Only lines holding the word "translate" are wanted from the records; copy all of them.

Supplied records:
○ ○ ○ ○ ○

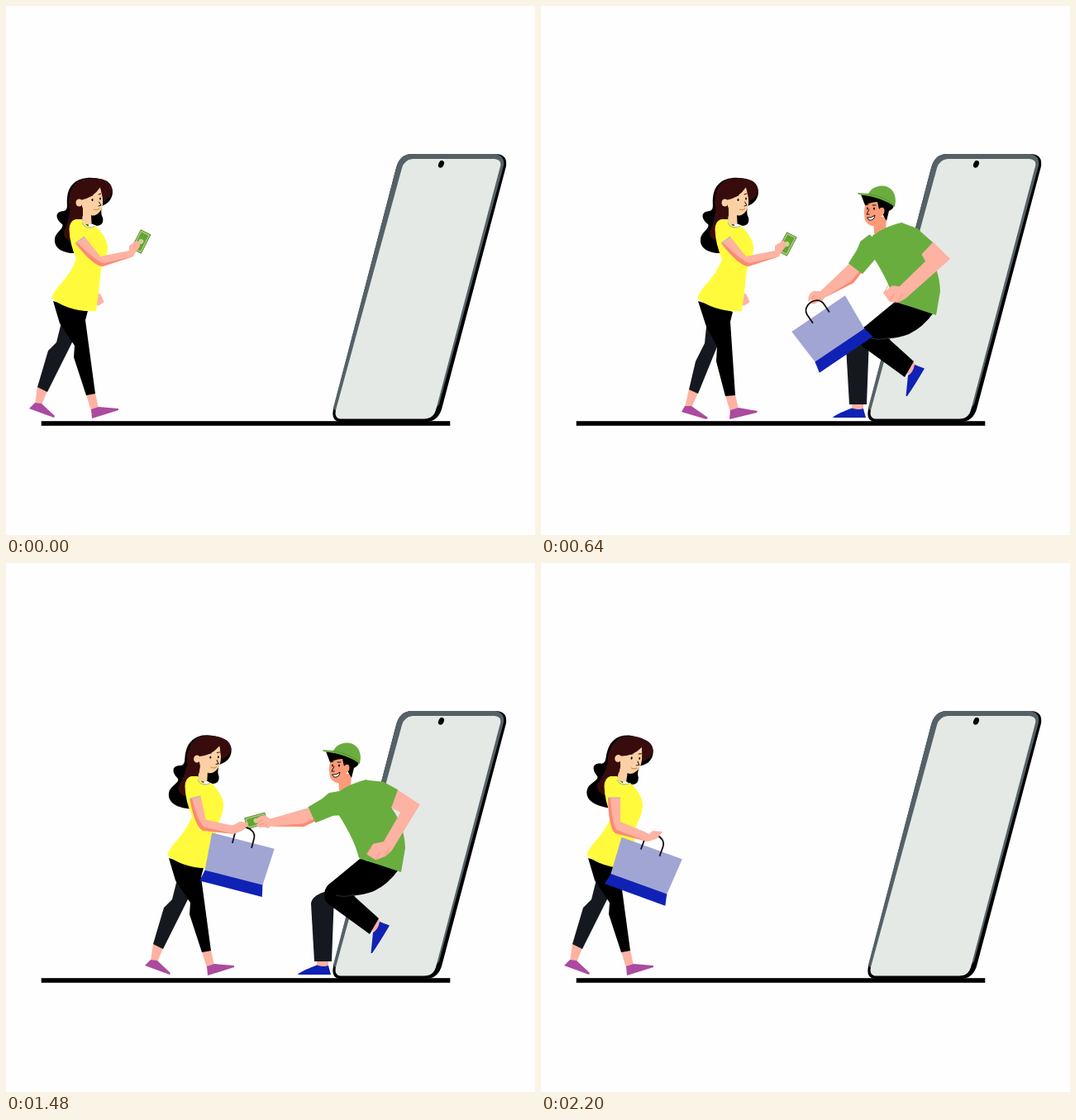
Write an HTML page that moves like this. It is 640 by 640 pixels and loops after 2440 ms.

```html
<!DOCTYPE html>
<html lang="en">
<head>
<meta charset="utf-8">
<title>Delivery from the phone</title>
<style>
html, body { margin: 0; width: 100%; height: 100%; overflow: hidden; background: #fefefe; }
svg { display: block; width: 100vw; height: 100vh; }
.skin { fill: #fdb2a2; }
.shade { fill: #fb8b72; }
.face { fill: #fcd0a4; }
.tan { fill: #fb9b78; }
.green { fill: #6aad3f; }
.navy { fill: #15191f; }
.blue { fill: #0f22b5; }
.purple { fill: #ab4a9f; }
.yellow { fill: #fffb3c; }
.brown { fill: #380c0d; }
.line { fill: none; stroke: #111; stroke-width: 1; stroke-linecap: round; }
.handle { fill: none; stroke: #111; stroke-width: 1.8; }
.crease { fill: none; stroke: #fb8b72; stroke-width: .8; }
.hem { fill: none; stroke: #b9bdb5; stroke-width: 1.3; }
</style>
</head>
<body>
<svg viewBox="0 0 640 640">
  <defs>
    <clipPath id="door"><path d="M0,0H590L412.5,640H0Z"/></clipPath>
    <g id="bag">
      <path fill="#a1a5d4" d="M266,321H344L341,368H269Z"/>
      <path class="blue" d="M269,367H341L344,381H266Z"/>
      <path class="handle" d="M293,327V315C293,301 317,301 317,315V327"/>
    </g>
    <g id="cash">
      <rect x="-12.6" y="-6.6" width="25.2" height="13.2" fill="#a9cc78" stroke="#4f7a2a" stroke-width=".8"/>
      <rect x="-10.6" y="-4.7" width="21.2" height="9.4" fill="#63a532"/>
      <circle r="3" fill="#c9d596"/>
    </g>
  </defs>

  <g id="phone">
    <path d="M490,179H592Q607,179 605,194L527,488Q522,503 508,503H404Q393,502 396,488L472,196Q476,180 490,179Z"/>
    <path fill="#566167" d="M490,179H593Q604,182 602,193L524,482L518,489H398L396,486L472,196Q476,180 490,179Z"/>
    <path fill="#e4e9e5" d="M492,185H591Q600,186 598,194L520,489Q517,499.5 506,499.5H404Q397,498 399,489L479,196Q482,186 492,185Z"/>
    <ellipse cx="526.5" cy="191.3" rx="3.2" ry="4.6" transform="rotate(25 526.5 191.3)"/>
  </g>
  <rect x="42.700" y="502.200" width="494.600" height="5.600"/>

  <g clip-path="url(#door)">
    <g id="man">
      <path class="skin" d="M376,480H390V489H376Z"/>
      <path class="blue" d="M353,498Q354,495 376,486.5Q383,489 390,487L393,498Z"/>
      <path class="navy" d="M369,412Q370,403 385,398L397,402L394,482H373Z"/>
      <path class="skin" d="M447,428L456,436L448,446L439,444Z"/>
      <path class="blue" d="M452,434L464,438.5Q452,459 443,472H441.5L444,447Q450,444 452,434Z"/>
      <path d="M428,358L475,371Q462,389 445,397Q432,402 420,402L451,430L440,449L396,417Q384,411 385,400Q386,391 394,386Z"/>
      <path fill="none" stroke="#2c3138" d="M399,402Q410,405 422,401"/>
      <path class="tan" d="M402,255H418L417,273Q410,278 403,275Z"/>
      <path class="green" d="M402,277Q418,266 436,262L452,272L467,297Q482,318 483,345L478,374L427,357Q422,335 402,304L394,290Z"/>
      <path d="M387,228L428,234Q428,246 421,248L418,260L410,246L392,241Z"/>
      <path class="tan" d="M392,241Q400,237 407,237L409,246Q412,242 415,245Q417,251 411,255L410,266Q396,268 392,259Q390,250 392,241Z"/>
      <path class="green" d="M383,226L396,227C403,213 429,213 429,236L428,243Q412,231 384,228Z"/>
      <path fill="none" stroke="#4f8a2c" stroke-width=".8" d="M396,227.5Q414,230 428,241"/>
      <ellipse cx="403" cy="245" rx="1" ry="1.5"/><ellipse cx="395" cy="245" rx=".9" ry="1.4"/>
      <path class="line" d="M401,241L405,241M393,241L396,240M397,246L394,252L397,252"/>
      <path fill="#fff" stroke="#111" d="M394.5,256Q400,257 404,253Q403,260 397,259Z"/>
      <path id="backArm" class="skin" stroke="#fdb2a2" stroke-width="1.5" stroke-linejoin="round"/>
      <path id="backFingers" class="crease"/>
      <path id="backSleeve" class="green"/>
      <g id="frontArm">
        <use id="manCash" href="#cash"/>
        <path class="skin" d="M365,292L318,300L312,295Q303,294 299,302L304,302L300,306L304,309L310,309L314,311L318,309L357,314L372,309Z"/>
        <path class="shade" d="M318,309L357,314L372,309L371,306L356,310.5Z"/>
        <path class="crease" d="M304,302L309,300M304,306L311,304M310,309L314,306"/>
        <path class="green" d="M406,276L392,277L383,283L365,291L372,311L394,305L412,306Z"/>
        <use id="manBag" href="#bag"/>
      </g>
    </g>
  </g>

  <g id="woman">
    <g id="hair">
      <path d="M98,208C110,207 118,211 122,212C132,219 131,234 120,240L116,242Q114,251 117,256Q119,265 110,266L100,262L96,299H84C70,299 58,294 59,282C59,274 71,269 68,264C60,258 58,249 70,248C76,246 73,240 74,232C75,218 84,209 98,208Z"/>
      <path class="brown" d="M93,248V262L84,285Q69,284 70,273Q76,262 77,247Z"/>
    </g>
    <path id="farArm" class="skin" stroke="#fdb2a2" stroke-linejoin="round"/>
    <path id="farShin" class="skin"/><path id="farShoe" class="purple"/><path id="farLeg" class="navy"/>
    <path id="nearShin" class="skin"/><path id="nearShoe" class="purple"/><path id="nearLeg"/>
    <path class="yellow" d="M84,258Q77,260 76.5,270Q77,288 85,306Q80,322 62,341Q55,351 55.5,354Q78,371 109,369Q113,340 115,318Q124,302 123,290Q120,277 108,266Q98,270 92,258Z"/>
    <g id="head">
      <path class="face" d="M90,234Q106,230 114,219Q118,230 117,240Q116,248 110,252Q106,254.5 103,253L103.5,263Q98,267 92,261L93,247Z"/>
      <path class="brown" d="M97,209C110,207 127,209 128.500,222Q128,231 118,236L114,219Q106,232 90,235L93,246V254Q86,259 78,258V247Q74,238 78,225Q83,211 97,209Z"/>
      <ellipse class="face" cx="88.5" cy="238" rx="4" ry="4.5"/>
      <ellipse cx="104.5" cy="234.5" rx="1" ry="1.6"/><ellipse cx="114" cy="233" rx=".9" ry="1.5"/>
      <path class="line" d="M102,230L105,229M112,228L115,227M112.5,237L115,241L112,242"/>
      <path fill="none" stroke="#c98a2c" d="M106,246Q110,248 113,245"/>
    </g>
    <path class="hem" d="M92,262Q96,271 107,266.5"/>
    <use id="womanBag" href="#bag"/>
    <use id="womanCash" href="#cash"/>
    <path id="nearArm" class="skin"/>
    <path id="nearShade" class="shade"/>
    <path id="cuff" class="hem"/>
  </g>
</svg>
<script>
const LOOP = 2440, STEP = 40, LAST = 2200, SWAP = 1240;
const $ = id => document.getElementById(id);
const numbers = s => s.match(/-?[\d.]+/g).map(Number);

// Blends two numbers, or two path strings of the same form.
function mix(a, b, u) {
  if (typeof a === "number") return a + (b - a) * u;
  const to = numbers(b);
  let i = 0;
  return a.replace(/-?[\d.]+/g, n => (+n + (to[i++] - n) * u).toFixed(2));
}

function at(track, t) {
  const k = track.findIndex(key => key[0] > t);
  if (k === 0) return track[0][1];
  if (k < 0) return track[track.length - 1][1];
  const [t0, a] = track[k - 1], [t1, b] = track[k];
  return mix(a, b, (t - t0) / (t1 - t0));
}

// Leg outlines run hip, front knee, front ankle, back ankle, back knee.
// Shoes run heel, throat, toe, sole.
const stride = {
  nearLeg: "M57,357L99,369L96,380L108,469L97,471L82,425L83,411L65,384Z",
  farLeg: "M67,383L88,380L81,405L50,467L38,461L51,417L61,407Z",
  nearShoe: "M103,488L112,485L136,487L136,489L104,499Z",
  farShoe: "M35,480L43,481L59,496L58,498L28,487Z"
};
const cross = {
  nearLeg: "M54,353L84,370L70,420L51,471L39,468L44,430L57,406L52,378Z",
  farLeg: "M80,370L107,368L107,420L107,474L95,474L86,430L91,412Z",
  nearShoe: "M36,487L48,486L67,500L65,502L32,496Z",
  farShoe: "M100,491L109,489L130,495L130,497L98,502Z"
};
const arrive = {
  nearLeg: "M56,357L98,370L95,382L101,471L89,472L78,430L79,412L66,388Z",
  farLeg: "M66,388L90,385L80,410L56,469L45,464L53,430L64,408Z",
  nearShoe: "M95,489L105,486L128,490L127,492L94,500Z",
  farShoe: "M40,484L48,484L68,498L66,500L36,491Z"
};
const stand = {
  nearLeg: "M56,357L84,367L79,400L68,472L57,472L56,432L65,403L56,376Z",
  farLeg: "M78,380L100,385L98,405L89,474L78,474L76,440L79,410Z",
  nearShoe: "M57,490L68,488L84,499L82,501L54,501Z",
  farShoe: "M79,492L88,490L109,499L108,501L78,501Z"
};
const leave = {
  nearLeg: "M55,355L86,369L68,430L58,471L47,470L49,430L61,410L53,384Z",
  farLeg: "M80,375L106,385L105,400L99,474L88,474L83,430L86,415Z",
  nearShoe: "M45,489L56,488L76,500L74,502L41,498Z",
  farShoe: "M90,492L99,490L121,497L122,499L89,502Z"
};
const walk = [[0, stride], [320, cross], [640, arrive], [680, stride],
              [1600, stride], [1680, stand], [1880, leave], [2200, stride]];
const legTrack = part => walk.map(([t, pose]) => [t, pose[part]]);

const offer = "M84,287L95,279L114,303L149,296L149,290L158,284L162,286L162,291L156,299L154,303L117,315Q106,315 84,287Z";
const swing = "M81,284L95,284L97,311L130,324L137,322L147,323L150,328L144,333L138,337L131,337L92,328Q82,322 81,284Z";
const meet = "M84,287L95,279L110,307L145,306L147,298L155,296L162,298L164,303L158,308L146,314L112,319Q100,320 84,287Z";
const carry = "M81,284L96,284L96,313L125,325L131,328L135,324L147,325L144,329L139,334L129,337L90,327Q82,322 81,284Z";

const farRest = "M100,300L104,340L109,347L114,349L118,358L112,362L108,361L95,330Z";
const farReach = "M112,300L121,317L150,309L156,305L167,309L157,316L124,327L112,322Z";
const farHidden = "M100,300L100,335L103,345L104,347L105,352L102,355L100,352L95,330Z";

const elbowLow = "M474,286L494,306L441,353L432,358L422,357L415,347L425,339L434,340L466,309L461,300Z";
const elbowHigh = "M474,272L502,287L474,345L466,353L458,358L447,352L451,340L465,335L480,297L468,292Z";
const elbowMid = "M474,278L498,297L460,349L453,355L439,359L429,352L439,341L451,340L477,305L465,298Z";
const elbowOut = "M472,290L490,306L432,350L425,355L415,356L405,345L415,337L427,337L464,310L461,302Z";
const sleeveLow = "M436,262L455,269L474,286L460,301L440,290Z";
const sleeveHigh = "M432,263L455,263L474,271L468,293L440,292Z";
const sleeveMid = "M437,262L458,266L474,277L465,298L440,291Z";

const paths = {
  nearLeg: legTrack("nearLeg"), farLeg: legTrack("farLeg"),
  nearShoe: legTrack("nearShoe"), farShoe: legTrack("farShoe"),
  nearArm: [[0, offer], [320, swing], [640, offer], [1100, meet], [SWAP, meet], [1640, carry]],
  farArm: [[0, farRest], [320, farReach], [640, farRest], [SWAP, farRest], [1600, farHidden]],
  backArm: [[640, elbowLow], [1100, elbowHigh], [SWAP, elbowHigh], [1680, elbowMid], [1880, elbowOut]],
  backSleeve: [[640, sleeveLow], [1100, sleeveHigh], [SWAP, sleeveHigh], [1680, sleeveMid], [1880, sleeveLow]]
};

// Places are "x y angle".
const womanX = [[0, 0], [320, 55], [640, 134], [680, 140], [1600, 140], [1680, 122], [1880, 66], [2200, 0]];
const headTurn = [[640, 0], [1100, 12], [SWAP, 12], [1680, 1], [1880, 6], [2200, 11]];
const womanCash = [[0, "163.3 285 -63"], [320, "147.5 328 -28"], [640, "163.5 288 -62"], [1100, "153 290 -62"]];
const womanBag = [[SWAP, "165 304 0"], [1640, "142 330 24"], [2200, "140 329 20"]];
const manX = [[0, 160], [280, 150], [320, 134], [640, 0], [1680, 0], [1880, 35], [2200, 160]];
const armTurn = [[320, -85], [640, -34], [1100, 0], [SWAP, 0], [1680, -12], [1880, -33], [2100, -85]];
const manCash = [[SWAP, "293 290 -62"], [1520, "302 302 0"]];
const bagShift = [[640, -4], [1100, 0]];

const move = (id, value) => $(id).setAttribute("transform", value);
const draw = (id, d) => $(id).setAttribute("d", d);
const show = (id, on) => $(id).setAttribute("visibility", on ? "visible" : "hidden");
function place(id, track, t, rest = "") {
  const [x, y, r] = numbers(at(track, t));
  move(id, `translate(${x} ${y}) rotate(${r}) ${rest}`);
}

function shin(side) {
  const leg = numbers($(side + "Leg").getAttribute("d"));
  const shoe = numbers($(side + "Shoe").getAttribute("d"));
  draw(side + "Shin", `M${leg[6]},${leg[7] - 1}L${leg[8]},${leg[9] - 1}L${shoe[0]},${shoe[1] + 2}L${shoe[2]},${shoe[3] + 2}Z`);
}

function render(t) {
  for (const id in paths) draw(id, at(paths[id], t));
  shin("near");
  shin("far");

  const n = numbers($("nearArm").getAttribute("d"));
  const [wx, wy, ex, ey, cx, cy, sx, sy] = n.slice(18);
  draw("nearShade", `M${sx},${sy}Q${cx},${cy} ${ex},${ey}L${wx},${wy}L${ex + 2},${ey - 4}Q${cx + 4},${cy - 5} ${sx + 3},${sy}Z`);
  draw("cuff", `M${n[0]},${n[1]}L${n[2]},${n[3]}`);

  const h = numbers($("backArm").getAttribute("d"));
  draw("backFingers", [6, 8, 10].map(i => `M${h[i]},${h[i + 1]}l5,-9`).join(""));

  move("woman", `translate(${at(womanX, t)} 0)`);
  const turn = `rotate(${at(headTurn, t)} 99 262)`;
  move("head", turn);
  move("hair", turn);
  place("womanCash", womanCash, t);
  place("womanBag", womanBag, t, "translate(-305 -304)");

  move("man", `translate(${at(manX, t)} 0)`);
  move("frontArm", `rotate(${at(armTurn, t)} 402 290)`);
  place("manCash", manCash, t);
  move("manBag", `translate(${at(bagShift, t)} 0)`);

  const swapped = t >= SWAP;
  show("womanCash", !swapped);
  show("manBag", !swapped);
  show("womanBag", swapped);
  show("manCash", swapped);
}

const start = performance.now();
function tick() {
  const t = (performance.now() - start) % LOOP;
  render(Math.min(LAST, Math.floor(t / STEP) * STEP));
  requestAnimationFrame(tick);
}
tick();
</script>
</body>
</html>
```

○ ○ ○ ○ ○

Worked solution:
  move(id, `translate(${x} ${y}) rotate(${r}) ${rest}`);
  move("woman", `translate(${at(womanX, t)} 0)`);
  place("womanBag", womanBag, t, "translate(-305 -304)");
  move("man", `translate(${at(manX, t)} 0)`);
  move("manBag", `translate(${at(bagShift, t)} 0)`);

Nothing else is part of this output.